About this task: Show all lines below holding the string "paper".

+++ Data for the task +++

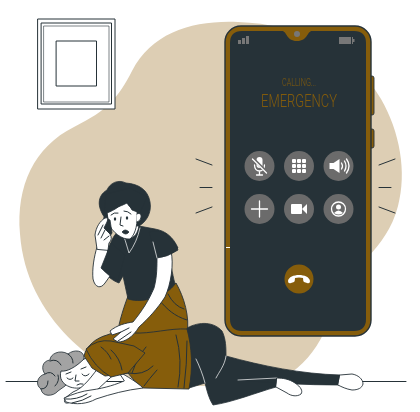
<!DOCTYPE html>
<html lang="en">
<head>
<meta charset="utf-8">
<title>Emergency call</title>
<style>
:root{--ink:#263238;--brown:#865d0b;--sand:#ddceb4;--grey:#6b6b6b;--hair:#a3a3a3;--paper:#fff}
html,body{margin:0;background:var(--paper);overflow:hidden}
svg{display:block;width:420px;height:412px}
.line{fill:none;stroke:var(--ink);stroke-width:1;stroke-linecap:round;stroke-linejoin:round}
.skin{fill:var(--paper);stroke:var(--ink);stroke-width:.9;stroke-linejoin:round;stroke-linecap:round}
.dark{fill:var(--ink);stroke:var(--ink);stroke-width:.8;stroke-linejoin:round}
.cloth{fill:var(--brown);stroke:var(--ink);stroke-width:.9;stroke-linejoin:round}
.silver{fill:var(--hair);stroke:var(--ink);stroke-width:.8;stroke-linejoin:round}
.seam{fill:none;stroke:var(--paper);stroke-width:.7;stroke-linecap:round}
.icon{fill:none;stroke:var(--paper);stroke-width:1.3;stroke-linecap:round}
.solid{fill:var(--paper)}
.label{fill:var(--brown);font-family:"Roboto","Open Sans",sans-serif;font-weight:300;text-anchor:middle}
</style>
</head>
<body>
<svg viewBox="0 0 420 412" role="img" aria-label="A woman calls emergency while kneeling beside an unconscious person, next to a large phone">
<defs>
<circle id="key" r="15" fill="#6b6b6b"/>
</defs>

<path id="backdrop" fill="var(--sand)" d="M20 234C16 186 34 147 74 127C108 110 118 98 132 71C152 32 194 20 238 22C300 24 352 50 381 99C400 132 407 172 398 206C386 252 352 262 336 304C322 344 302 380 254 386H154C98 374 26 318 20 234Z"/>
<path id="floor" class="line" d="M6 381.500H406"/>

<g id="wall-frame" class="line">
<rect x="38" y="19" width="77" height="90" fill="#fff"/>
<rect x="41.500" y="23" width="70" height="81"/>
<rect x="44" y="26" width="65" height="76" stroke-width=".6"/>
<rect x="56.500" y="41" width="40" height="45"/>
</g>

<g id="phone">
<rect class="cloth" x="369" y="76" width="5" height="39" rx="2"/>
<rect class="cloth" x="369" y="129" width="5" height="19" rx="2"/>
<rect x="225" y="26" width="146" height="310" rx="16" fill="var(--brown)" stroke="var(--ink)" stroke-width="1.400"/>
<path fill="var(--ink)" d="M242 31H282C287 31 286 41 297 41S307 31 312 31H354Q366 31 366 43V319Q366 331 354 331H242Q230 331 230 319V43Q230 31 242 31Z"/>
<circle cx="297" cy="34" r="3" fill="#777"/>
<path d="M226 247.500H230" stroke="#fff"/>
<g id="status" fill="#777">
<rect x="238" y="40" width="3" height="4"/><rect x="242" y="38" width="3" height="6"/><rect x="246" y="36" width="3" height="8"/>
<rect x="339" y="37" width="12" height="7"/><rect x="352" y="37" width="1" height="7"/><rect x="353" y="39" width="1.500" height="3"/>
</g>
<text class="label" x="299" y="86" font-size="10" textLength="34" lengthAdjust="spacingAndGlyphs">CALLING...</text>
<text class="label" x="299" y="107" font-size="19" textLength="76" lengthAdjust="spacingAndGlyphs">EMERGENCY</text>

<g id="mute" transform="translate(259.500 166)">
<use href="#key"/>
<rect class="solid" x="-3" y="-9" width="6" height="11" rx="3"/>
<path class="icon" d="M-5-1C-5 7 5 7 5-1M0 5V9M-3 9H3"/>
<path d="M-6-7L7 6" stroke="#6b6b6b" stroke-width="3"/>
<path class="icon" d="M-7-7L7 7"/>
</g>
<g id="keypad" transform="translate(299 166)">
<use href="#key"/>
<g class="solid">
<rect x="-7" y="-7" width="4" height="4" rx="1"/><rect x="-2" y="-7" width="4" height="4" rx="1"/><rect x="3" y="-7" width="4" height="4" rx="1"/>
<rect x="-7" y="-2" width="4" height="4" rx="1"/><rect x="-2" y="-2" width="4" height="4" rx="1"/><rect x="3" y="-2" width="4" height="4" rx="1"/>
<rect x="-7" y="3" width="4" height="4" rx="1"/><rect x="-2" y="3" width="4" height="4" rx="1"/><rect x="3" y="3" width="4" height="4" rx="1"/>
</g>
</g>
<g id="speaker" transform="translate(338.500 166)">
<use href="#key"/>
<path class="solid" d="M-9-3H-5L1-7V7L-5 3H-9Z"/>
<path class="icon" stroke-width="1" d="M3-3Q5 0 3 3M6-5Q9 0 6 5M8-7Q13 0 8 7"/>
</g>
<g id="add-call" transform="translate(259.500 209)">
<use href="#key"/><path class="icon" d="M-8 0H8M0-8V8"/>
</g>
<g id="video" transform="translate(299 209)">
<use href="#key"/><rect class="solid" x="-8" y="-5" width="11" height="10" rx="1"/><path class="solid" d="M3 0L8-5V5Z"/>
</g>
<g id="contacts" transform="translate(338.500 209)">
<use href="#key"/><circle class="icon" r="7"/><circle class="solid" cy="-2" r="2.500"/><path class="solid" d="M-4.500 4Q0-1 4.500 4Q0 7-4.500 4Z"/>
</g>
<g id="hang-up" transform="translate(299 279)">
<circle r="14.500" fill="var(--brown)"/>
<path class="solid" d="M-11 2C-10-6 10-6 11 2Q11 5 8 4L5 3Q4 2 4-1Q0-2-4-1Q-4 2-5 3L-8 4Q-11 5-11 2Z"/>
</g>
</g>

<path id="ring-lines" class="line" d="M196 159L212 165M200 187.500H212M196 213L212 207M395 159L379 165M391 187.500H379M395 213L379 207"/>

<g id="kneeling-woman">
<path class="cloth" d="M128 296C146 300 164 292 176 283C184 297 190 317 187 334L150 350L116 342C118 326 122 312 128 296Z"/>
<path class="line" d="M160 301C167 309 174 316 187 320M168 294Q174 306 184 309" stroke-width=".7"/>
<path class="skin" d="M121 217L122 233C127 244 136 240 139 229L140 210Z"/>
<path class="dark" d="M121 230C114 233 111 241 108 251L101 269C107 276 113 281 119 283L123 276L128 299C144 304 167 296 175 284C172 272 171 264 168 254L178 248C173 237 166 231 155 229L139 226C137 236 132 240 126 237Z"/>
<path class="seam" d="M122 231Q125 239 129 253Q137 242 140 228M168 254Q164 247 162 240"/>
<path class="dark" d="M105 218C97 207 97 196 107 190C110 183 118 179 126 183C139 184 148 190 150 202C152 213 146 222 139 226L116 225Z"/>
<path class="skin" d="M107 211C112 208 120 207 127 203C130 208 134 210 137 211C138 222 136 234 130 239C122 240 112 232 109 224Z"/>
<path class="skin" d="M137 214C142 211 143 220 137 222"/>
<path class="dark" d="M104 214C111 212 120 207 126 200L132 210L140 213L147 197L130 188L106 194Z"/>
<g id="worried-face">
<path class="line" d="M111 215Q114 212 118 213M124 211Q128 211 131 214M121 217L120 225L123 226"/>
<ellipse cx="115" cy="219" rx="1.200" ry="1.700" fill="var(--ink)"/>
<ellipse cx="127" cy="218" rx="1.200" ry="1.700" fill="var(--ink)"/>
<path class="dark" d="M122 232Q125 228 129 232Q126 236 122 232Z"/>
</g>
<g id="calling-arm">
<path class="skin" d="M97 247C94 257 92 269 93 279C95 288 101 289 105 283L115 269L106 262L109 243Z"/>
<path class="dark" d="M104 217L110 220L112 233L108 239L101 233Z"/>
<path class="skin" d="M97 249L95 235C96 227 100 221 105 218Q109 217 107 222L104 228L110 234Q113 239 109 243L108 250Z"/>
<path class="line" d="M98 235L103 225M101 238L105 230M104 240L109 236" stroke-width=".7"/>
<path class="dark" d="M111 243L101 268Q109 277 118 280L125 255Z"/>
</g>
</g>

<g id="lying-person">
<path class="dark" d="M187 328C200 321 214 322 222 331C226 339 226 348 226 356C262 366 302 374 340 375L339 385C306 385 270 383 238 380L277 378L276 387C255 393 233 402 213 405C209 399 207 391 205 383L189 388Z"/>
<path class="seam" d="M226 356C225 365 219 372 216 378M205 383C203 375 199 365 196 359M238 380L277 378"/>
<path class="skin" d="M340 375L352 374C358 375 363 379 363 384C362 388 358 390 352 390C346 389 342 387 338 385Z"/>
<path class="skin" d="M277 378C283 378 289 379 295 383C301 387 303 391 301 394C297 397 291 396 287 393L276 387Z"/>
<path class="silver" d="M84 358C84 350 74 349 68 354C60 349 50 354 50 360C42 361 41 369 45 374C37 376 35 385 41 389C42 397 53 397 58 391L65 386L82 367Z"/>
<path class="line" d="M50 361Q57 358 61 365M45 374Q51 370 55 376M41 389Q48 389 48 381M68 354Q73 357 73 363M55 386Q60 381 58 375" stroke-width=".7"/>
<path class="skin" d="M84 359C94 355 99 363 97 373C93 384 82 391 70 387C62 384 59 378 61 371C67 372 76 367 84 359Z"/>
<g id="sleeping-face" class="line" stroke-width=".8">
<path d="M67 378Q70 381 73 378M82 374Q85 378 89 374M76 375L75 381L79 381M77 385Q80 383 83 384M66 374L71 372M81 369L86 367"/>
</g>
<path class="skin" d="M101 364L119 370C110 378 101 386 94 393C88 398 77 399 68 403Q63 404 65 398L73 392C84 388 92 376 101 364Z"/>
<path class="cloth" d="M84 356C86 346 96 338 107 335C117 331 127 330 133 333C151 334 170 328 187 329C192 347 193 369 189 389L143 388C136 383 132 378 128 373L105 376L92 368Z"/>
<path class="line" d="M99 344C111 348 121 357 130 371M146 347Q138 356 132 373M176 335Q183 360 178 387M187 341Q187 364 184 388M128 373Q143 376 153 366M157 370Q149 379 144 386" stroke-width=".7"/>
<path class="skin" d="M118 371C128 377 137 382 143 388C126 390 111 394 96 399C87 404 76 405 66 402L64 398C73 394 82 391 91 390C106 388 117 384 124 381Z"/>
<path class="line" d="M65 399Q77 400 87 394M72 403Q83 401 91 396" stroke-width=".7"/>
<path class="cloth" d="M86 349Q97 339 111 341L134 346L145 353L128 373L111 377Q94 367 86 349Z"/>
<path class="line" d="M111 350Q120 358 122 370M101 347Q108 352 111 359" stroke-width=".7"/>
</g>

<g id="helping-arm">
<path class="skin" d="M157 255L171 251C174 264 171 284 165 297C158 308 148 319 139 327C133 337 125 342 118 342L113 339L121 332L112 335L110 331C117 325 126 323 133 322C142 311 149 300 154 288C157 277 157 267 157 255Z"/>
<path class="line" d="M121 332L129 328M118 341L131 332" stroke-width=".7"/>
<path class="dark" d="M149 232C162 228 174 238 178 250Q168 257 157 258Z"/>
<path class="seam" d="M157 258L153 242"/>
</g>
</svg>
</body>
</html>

+++

Expected output:
:root{--ink:#263238;--brown:#865d0b;--sand:#ddceb4;--grey:#6b6b6b;--hair:#a3a3a3;--paper:#fff}
html,body{margin:0;background:var(--paper);overflow:hidden}
.skin{fill:var(--paper);stroke:var(--ink);stroke-width:.9;stroke-linejoin:round;stroke-linecap:round}
.seam{fill:none;stroke:var(--paper);stroke-width:.7;stroke-linecap:round}
.icon{fill:none;stroke:var(--paper);stroke-width:1.3;stroke-linecap:round}
.solid{fill:var(--paper)}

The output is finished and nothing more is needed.